“As far as I can see this isn’t open skies as such, but the full opening of Saudi controlled airspace only,” an independent aviation consultant and former Middle East president of The Jetsets, John Brayford, told AGBI. “It is a step towards normalisation of civil aviation.” 

Politics aside, the move will have commercial implications for the aviation industry, reducing flight times from Asia to Israel – airlines serving those routes will no longer be required to take long detours around Saudi Arabia en route to Israel.

Saudi’s GACA was keen to stress how the move will boost the kingdom’s aviation standing in a global context. 

The decision will “complement the efforts aimed at consolidating the kingdom’s position as a global hub connecting three continents and to enhance international air connectivity,” GACA said in a statement.

However, aviation experts were more subdued in their analysis of how transformative the move will be. 

“Saudi Arabia cannot be a hub without this step of allowing overflight, and more importantly landing rights, but building a hub will take time and connections and destinations on both sides of the hub,” Andrew Charlton, managing director of consultancy Aviation Advocacy, said. “That is a long-term project.” 

“This is a step in the right direction rather than a leap in terms of progress,” added Brayford. 

“Perhaps the word ‘hub’ is being overused in this context. Hub and spoke networks, of which the region has two world class ones in Doha and Dubai, need a major national airline to make them work,” Brayford said.

“Whilst Saudia is a strong regional airline, it has nothing like the network of either Emirates or Qatar Airways.

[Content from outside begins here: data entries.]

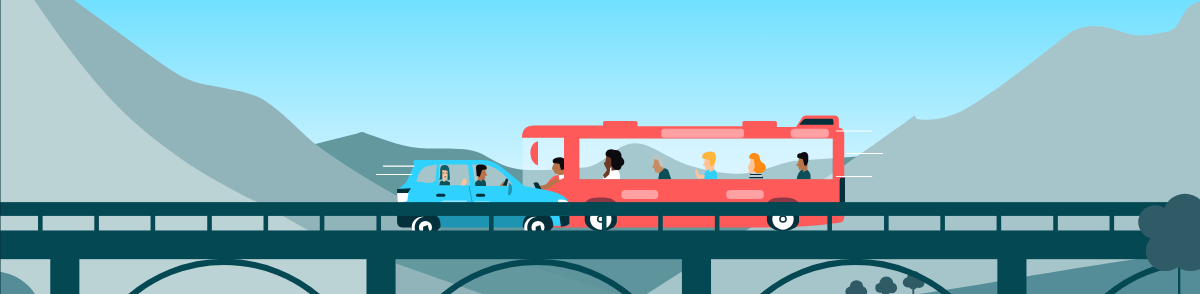
<!DOCTYPE html>
<html lang="en">
<head>
<meta charset="utf-8">
<title>Car and bus crossing a mountain bridge</title>
<style>
:root{
  --sky-top:#71e0ff; --sky-low:#e2f7ff;
  --slope-light:#bcd3d6; --slope-mid:#91b4ba; --slope-right:#a6c5ca; --slope-far:#64989f; --slope-deep:#548d97;
  --bridge:#044854; --tree:#2f5b66;
  --bus:#ff5a5a; --bus-tint:#ffa0a3; --bus-shade:#8d3843;
  --car:#2fd1ff; --car-shade:#1d94b2; --glass:#a5c5ca;
  --ink:#03303b; --hair:#0b0b10; --white:#fff;
  --skin-dark:#6f3b26; --skin-mid:#b97349; --skin-tan:#c98b62; --skin-fair:#ffc39b;
  --teal-cloth:#0d4f59; --blond:#ffb43c; --ginger:#ff8a14;
}
*{box-sizing:border-box}
html,body{margin:0;padding:0;overflow:hidden}
.banner{width:1200px;height:294px;overflow:hidden}
.banner svg{display:block;width:1200px;height:294px}
.slope-light{fill:var(--slope-light)} .slope-mid{fill:var(--slope-mid)} .slope-right{fill:var(--slope-right)}
.slope-far{fill:var(--slope-far)} .slope-deep{fill:var(--slope-deep)}
.bridge{fill:var(--bridge)} .tree{fill:var(--tree)} .ink{fill:var(--ink)} .white{fill:var(--white)}
.bus-body{fill:var(--bus)} .bus-tint{fill:var(--bus-tint)} .bus-shade{fill:var(--bus-shade)}
.car-body{fill:var(--car)} .car-shade{fill:var(--car-shade)} .glass{fill:var(--glass)}
.hair{fill:var(--hair)} .teal-cloth{fill:var(--teal-cloth)}
.skin-dark{fill:var(--skin-dark)} .skin-mid{fill:var(--skin-mid)} .skin-tan{fill:var(--skin-tan)} .skin-fair{fill:var(--skin-fair)}
.blond{fill:var(--blond)} .ginger{fill:var(--ginger)}
.arches{fill:none;stroke:var(--bridge);stroke-width:8}
.speed{fill:none;stroke:var(--white);stroke-width:1.4;stroke-linecap:round}
</style>
</head>
<body>
<main class="banner">
<svg viewBox="0 0 1568 384" preserveAspectRatio="xMidYMid slice" role="img" aria-label="A blue car and a red bus pass each other on a bridge in the mountains">
  <defs>
    <linearGradient id="sky" x1="0" y1="0" x2="0" y2="1">
      <stop offset="0" stop-color="var(--sky-top)"/>
      <stop offset="1" stop-color="var(--sky-low)"/>
    </linearGradient>
    <rect id="post" x="-3" y="280" width="6" height="23"/>
    <rect id="pier" y="336" width="38" height="50"/>
    <circle id="arch" cy="531" r="189"/>
    <g id="bus-wheel">
      <path class="bus-shade" d="M-21 266C-18 259-10 258 0 258C11 258 18 260 21 266Z"/>
      <path class="ink" d="M-21 264H21V290Q19 297 14 298Q8 302 0 302Q-9 302-14 298Q-20 295-21 288Z"/>
      <circle class="white" cy="286" r="14"/>
      <circle class="ink" cy="286" r="5"/>
      <circle class="white" cy="286" r="3"/>
    </g>
    <g id="car-wheel">
      <path class="ink" d="M-20 296Q-20 277 0 277Q20 277 20 296L15 302H-15Z"/>
      <circle class="white" cx="-4" cy="297" r="14"/>
      <circle class="ink" cy="297" r="14"/>
      <circle class="white" cy="297" r="8.5"/>
      <path class="ink" d="M-3 296L3 294L5 302H-3Z"/>
    </g>
    <g id="small-tree">
      <rect x="-1" y="0" width="2.4" height="32"/>
      <circle cx="-7" cy="3" r="6.5"/><circle cx="1" cy="-3" r="9"/><circle cx="8" cy="3" r="7"/><circle cx="0" cy="5" r="7"/>
    </g>
  </defs>

  <rect id="sky-field" width="1568" height="270" fill="url(#sky)"/>

  <g id="mountains">
    <path class="slope-far" d="M400 192L412 188L468 174Q473 171 478 174C510 185 528 193 558 194C594 194 612 193 630 201C650 212 664 222 690 222C720 222 740 221 757 219C790 220 802 187 830 187C856 187 876 215 930 223C985 236 1010 213 1040 210L1125 204L1110 384H400Z"/>
    <path class="slope-deep" d="M690 347L800 384H891V338H670Z" opacity=".35"/>
    <path class="slope-mid" d="M30 0H97L190 68C222 91 240 104 262 109C300 117 325 119 344 130C370 146 392 172 412 188C450 216 490 240 530 262L580 304L640 384H30Z"/>
    <path class="slope-light" d="M0 0H45C82 55 120 105 160 145C220 203 290 243 345 268L405 302L500 338L520 384H0Z"/>
    <path class="slope-mid" d="M500 338L630 384H500Z"/>
    <path class="slope-far" d="M517 338H900V384H630L517 344Z"/>
    <path class="slope-mid" d="M517 344L630 384H517Z"/>
    <path class="slope-deep" d="M688 346L808 384H891V338H670Z" opacity=".35"/>
    <path class="slope-right" d="M1568 2C1541 8 1546 35 1527 41C1510 44 1490 50 1470 43C1442 33 1420 29 1397 43C1340 88 1300 120 1260 143C1235 157 1210 158 1197 155L1195 151C1170 169 1135 194 1103 216L975 301L845 384H1568Z"/>
    <path class="slope-deep" d="M1200 384C1280 372 1390 352 1500 336H1568V384Z"/>
    <path class="slope-deep" d="M0 355Q30 360 46 384H0Z"/>
  </g>

  <g id="valley-trees" class="tree">
    <use href="#small-tree" x="1118" y="378"/>
    <use href="#small-tree" x="1157" y="373"/>
    <use href="#small-tree" x="1193" y="366"/>
  </g>

  <g id="bus">
    <path fill="#e6f8ff" fill-opacity=".5" d="M683 178H738V250H683ZM757 181H1088V234H757Z"/>
    <g id="bus-driver">
      <path class="bus-body" d="M716 249L707 249L719 234L724 230L740 226V252H712Z"/>
      <path class="skin-mid" d="M699 242Q711 244 718 238L728 232L732 236L716 247L703 248Z"/>
      <path class="skin-mid" d="M724 213Q725 210 732 210L738 212L737 230L731 231L729 227Q724 228 724 224L721 220Z"/>
      <path class="hair" d="M723 213Q720 208 727 206Q736 204 738 209V221L733 222L731 214Z"/>
      <path class="white" d="M730 229L738 228V232L731 235Z"/>
      <path class="ink" d="M697 239Q702 237 704 240L708 248H701Z"/>
    </g>
    <g id="bus-passengers">
      <g>
        <path class="white" d="M788 234Q789 222 798 219L806 221Q811 225 810 234Z"/>
        <path class="skin-dark" d="M792 205L791 212L789 213L792 219Q797 221 799 217V223L805 222V203L796 200Z"/>
        <path class="skin-dark" d="M789 213L794 210Q799 217 796 228L790 233L788 229L793 222Z"/>
        <path class="hair" d="M792 204C789 197 797 193 803 196C809 195 813 200 812 205C817 209 817 215 812 217C812 223 804 224 801 219C797 216 800 211 798 206Z"/>
      </g>
      <g>
        <path class="teal-cloth" d="M860 234L862 223Q868 217 873 222L877 234Z"/>
        <path class="skin-tan" d="M855 208L854 215L852 219L855 220L856 225Q861 227 864 224L867 221L865 208Z"/>
        <path fill="#b9c4c6" d="M852 207Q853 201 860 203Q867 204 867 213L866 219L862 216L860 209Z"/>
      </g>
      <g>
        <path class="car-body" d="M919 234Q919 225 926 221L933 221Q938 225 937 234Z"/>
        <path class="skin-fair" d="M921 205L920 213L918 216L921 217L922 222L927 221L927 225L933 222L934 206Z"/>
        <path class="blond" d="M918 207Q916 200 923 199Q933 196 935 202Q937 209 932 216L928 217L927 209Z"/>
        <path class="skin-fair" d="M908 223L910 220L913 228L921 229L920 233H911Z"/>
      </g>
      <g>
        <path class="white" d="M979 234Q979 226 986 225L994 226L997 234Z"/>
        <path class="ink" d="M980 227H995V229H980ZM979 231H997V233H979Z"/>
        <path class="skin-fair" d="M981 205L980 213L978 216L981 217L982 222L989 223L991 204Z"/>
        <path class="skin-fair" d="M977 217L983 214L986 220L983 227L979 226Z"/>
        <path class="ginger" d="M979 207C978 199 987 198 991 202C994 207 992 210 997 213C1003 217 1001 224 996 225C990 228 985 225 984 222C988 219 985 213 985 208Z"/>
      </g>
      <g>
        <path class="teal-cloth" d="M1041 234Q1042 225 1048 221L1055 222Q1060 226 1059 234Z"/>
        <path class="skin-mid" d="M1044 205L1043 212L1040 216L1043 217L1044 222L1049 221L1049 225L1055 222L1055 205Z"/>
        <path class="hair" d="M1042 206Q1040 200 1046 200Q1054 196 1056 203Q1057 210 1054 216H1051L1049 208Z"/>
      </g>
    </g>
    <path id="bus-shell" class="bus-body" fill-rule="evenodd" d="M682 180Q682 164 698 164H788V160Q788 158 790 158H831Q833 158 833 160V165H970V160Q970 158 972 158H1013Q1015 158 1015 160V166H1040L1047 155Q1049 151 1054 151H1090Q1096 151 1096 157V167Q1103 167 1103 176V284Q1103 290 1096 291Q1050 298 970 297H712V249H717L737 233V180ZM757 181V234H1088V181Z"/>
    <path class="bus-body" d="M703 184Q693 187 693 200Q694 213 703 216Z"/>
    <path class="ink" d="M1044 163L1049 157Q1050 155 1053 155H1086Q1089 155 1089 158V163Z"/>
    <g class="bus-tint">
      <rect x="864" y="168" width="108" height="12" rx="4"/>
      <rect x="1033" y="168" width="50" height="12" rx="5"/>
      <rect x="812" y="248" width="48" height="12" rx="5"/>
      <rect x="949" y="248" width="49" height="12" rx="5"/>
    </g>
    <path class="ink" d="M1104 232H1099Q1097 232 1097 236V266H1104Z"/>
    <use href="#bus-wheel" x="785"/>
    <use href="#bus-wheel" x="1023"/>
  </g>

  <g id="car">
    <path class="car-body" d="M519 263L521 247L531 238L541 216L540 210Q541 209 546 209H630Q646 209 659 221L685 243L718 249Q739 254 743 264V295H519Z"/>
    <g class="glass">
      <path d="M544 237Q547 222 557 217L571 215L569 236Q566 239 560 239Z"/>
      <path d="M576 215H609Q612 215 612 218L614 242H573L574 219Q574 215 576 215Z"/>
      <path d="M617 215H631Q647 216 661 231L670 241L667 243H621Z"/>
    </g>
    <g id="car-passenger">
      <path class="teal-cloth" d="M574 242L575 237L581 235L588 238V242Z"/>
      <path class="skin-fair" d="M577 221H585V230L582 234V237H579V233L577 230Z"/>
      <path fill="#0c5c67" d="M574 235C577 228 573 218 578 216Q585 214 587 220L588 234L585 236V223L578 222V234Z"/>
      <path fill="none" stroke="var(--ink)" stroke-width=".8" d="M578.500 226H580.500M582.500 226H584.500M580.500 231H583"/>
      <path class="skin-fair" d="M602 242L605 234L609 233L610 237L608 242Z"/>
    </g>
    <g id="car-driver">
      <path class="teal-cloth" d="M621 243V238L626 234L632 234Q636 237 635 243Z"/>
      <path class="skin-mid" d="M624 220H634L635 226L637 229L634 230L634 234L630 234V237L625 235Z"/>
      <path class="hair" d="M622 219Q622 214 629 215Q637 215 636 221L630 222L627 231L623 230Z"/>
      <path class="skin-mid" d="M653 243L658 237L661 239L660 243Z"/>
      <path class="ink" d="M657 242L661 234Q663 232 664 235L662 243Z"/>
    </g>
    <path class="car-shade" d="M665 239Q670 240 669 248Q668 256 664 255Z"/>
    <path fill="none" stroke="var(--car-shade)" stroke-width="1" d="M613 243L617 264"/>
    <rect class="ink" x="570" y="253" width="12" height="4" rx="2"/>
    <rect class="ink" x="622" y="253" width="12" height="4" rx="2"/>
    <path class="ink" d="M519 247L537 246L533 252H519Z"/>
    <path class="white" d="M519 252H534L532 263L520 265Z"/>
    <path class="white" d="M729 261Q738 259 744 265H730Z"/>
    <path fill="#8fe6ff" d="M575 264L580 262H610V265H575ZM620 263H640V265H620Z"/>
    <path class="ink" d="M519 278H541V297H526Q519 297 519 290ZM731 282H744V292Q742 296 733 296Z"/>
    <path class="car-shade" d="M572 280H688L683 297H577Z"/>
    <use href="#car-wheel" x="556"/>
    <use href="#car-wheel" x="703"/>
  </g>

  <path id="speed-lines" class="speed" d="M501 217H541M492 228H538M1093 171H1139M1106 200.500H1153M1093 230.500H1139"/>

  <g id="bridge" class="bridge">
    <rect y="264" width="1540" height="18"/>
    <rect y="301" width="1540" height="37.500"/>
    <g id="railing-posts">
      <use href="#post" x="53"/><use href="#post" x="126.500"/><use href="#post" x="200"/><use href="#post" x="274"/>
      <use href="#post" x="347.500"/><use href="#post" x="421"/><use href="#post" x="495"/><use href="#post" x="642"/>
      <use href="#post" x="789.500"/><use href="#post" x="863"/><use href="#post" x="937"/><use href="#post" x="1084"/>
      <use href="#post" x="1158"/><use href="#post" x="1231.500"/><use href="#post" x="1305"/><use href="#post" x="1379"/><use href="#post" x="1452.500"/>
    </g>
    <g id="piers">
      <use href="#pier" x="66"/><use href="#pier" x="479"/><use href="#pier" x="891"/><use href="#pier" x="1303"/>
    </g>
    <g class="arches">
      <use href="#arch" x="293"/><use href="#arch" x="701"/><use href="#arch" x="1118"/><use href="#arch" x="1568"/>
    </g>
  </g>

  <g id="roadside-tree" class="tree">
    <rect class="bridge" x="1539" y="340" width="3" height="44"/>
    <circle cx="1509" cy="290" r="22"/>
    <circle cx="1548" cy="282" r="29"/>
    <circle cx="1523" cy="328" r="26"/>
    <circle cx="1556" cy="322" r="32"/>
    <rect x="1515" y="285" width="53" height="45"/>
  </g>
  <rect id="left-edge" class="ink" width="1" height="384"/>
</svg>
</main>
</body>
</html>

To develop a hub with foreign carriers as a significant contributor is very unlikely.”